"Our e-book list is on the runway and most of our new titles will appear simultaneously in paper and electronic form."
Failing to find their titles in the Amazon Kindle Store, or elsewhere, I emailed them about it, but received no response. (I know, I'm an awful geek). Anyway, the other day I searched for them again, because I felt an urgent need to read a Frank O'Hara anthology I already own in print, but couldn't wait to get home. It wasn't there, but this little selection was.
It looks as though they've opted to convert a few of their 'greatest hits', rather than making new releases available as ebooks, which is a little disappointing, but still a good reason to investigate the poets whose books have been converted. I started with 'The Sleepwalker at Sea' by Kelly Grovier, on the advice of the lovely Angel.
Sadly, I'm not sure it's a book I can unreservedly recommend. I'm still keen on the concept; poems that slip between the historical and the modern, the tangible and the fantastical. On a first reading, I passively enjoyed the gradual slippage of 'Face Blindness'; 'Morning sat with us/ all afternoon, then wandered off/ muttering to itself.', nature gently brushing against history in 'Butterfly in the British Museum', and decay bringing about unexpected images in 'Ruined Statue of a Saint'; 'the neck has ribbed itself a gill,/ the elbow's wrought a fin'.

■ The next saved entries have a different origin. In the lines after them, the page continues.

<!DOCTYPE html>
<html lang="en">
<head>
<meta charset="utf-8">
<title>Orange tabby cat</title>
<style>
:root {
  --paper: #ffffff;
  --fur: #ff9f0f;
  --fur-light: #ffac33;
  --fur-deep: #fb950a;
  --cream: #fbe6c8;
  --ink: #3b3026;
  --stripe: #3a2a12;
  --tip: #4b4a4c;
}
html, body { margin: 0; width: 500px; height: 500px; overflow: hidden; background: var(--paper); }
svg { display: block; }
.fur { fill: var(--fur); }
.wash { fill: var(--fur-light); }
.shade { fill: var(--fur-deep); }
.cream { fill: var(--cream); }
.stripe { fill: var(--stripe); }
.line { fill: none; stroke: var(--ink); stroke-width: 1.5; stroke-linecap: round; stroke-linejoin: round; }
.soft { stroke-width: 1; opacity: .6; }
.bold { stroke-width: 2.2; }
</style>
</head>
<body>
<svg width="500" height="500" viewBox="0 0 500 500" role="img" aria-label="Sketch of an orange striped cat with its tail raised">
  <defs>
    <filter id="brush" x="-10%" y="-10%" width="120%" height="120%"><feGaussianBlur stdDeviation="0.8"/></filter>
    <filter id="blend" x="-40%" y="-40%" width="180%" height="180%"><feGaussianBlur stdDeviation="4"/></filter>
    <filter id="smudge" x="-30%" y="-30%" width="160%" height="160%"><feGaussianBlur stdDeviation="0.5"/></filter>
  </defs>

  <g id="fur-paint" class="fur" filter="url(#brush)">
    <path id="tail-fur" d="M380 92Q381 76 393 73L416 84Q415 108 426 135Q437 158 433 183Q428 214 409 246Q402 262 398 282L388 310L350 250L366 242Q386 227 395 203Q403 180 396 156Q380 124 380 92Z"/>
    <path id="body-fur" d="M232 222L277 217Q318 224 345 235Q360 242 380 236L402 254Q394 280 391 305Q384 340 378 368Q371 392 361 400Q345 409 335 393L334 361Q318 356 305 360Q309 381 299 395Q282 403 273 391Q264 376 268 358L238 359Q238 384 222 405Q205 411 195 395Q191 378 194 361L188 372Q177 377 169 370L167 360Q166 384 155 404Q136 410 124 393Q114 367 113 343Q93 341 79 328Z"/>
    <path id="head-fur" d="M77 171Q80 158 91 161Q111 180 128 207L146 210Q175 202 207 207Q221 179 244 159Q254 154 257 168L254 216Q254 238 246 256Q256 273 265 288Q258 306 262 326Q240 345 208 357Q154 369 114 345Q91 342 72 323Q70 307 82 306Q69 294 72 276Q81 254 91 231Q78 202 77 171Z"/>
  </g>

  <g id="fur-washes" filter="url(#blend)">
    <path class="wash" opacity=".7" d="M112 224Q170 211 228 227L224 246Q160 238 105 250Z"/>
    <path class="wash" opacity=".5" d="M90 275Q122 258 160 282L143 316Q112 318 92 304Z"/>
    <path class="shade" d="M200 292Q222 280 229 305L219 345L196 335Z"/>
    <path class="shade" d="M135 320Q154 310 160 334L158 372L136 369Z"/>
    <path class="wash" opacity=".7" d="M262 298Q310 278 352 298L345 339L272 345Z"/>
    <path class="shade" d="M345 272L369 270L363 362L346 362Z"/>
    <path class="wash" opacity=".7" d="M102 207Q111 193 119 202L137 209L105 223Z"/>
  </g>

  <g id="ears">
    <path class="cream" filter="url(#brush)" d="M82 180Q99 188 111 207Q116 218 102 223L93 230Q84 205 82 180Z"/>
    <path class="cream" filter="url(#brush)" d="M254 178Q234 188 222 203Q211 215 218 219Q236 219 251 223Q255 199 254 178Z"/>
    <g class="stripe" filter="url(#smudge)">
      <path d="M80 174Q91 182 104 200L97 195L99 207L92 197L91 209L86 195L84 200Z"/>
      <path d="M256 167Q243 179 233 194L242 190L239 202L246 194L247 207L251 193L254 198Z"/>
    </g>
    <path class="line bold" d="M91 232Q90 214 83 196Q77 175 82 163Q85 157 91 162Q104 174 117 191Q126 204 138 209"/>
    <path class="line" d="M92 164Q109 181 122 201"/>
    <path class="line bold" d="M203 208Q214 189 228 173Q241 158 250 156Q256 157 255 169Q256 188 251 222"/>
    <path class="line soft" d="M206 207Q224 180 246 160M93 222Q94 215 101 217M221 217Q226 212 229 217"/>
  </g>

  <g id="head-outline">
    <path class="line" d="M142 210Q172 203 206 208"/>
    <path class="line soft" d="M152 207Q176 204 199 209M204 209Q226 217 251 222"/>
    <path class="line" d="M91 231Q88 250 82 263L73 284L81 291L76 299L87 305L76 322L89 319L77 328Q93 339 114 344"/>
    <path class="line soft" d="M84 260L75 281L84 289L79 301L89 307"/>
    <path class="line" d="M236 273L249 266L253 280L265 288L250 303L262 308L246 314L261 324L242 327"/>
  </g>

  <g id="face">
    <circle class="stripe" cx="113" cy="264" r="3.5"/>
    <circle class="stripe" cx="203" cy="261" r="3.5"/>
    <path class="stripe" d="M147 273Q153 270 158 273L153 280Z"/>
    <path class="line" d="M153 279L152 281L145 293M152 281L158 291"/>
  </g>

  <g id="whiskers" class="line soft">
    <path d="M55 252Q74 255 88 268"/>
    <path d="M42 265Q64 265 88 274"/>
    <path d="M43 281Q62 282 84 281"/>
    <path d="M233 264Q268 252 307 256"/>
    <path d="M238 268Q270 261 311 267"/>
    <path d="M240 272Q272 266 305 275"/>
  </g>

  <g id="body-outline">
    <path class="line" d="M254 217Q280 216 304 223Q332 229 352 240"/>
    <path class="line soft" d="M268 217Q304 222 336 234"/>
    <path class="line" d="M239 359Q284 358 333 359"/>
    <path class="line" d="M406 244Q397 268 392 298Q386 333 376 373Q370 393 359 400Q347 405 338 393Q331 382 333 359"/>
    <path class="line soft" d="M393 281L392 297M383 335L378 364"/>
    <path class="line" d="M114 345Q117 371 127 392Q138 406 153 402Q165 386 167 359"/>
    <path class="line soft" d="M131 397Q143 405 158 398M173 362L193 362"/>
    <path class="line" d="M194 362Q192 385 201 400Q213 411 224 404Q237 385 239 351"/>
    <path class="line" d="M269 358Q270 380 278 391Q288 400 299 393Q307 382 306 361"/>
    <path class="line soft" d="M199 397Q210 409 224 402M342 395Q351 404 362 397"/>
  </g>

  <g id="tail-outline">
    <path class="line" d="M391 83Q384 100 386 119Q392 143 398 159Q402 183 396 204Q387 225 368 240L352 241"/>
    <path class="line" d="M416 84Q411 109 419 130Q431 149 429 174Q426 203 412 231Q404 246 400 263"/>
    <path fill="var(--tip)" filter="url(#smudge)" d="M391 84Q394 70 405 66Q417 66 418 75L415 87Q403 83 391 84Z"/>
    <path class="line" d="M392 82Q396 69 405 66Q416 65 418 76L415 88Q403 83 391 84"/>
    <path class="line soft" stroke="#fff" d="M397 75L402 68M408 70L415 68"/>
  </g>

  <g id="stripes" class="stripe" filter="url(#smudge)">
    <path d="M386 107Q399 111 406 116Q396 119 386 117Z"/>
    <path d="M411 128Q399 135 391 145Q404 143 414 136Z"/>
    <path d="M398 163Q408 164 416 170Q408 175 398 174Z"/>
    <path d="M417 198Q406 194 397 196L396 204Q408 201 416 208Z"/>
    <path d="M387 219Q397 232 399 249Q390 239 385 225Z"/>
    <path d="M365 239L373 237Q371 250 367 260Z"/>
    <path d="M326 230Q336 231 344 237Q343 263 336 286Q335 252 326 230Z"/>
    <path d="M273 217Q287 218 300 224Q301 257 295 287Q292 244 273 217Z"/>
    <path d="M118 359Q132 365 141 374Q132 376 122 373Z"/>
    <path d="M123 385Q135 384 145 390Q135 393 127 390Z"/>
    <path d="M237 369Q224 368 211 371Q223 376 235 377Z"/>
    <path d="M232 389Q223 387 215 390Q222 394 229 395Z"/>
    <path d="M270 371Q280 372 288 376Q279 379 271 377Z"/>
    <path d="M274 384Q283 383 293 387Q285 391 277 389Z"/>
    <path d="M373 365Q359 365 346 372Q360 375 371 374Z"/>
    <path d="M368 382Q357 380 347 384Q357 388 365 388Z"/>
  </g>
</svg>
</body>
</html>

It was only on a second, more aggressive reading, that I became resentful of certain aspects of Grovier's style. Upon unpicking 'Buried Candles', the image of the stolen candles wrapped, 'like fish in newsprint' carried exactly the right echoes of childhood and religion. But the highly abstract language that closed the poem; 'an anatomy of fire -/ brutal whisper with the invisible/ congregations of the soul', sounded weightier than it's flimsy meaning, and didn't belong to the young, impulsive protagonist. I also had an irrational fit of anger over Grovier's use of the made up word 'unbreathing' in 'Mississippi'. Of course poets are free to make up words, but shouldn't we be trying to find more accurate ways to describe life, rather than woolly euphemisms to gloss over it? It's a single word, I know. I also felt the tone was misjudged in the direction of childish whimsy in some poems.
I still admire Grovier's ability to reach beyond the tangible; these poems show a wonderful sense of imagination, and make a break from the mundane. If you'd like to gauge how much you're likely to enjoy this book, there are a few poems of his available on PN Review which are quite similar.
I've also added Watering Can by Caroline Bird to my wishlist. She's made five poems available on her website as a sampler, of which I most enjoyed Flat Mate. In this poem, she imagines her shadow peeling apart from her like an errant teen. The details are perfect, 'She ducked back through the cat-flap for dinner,/ chewing on black wine-gums and her meek leer.'
Carcanet have promised on their Twitter to release more ebooks soon. I really hope they continue down this path, as the measly poetry selection in the Kindle store would be vastly enhanced by their catalogue.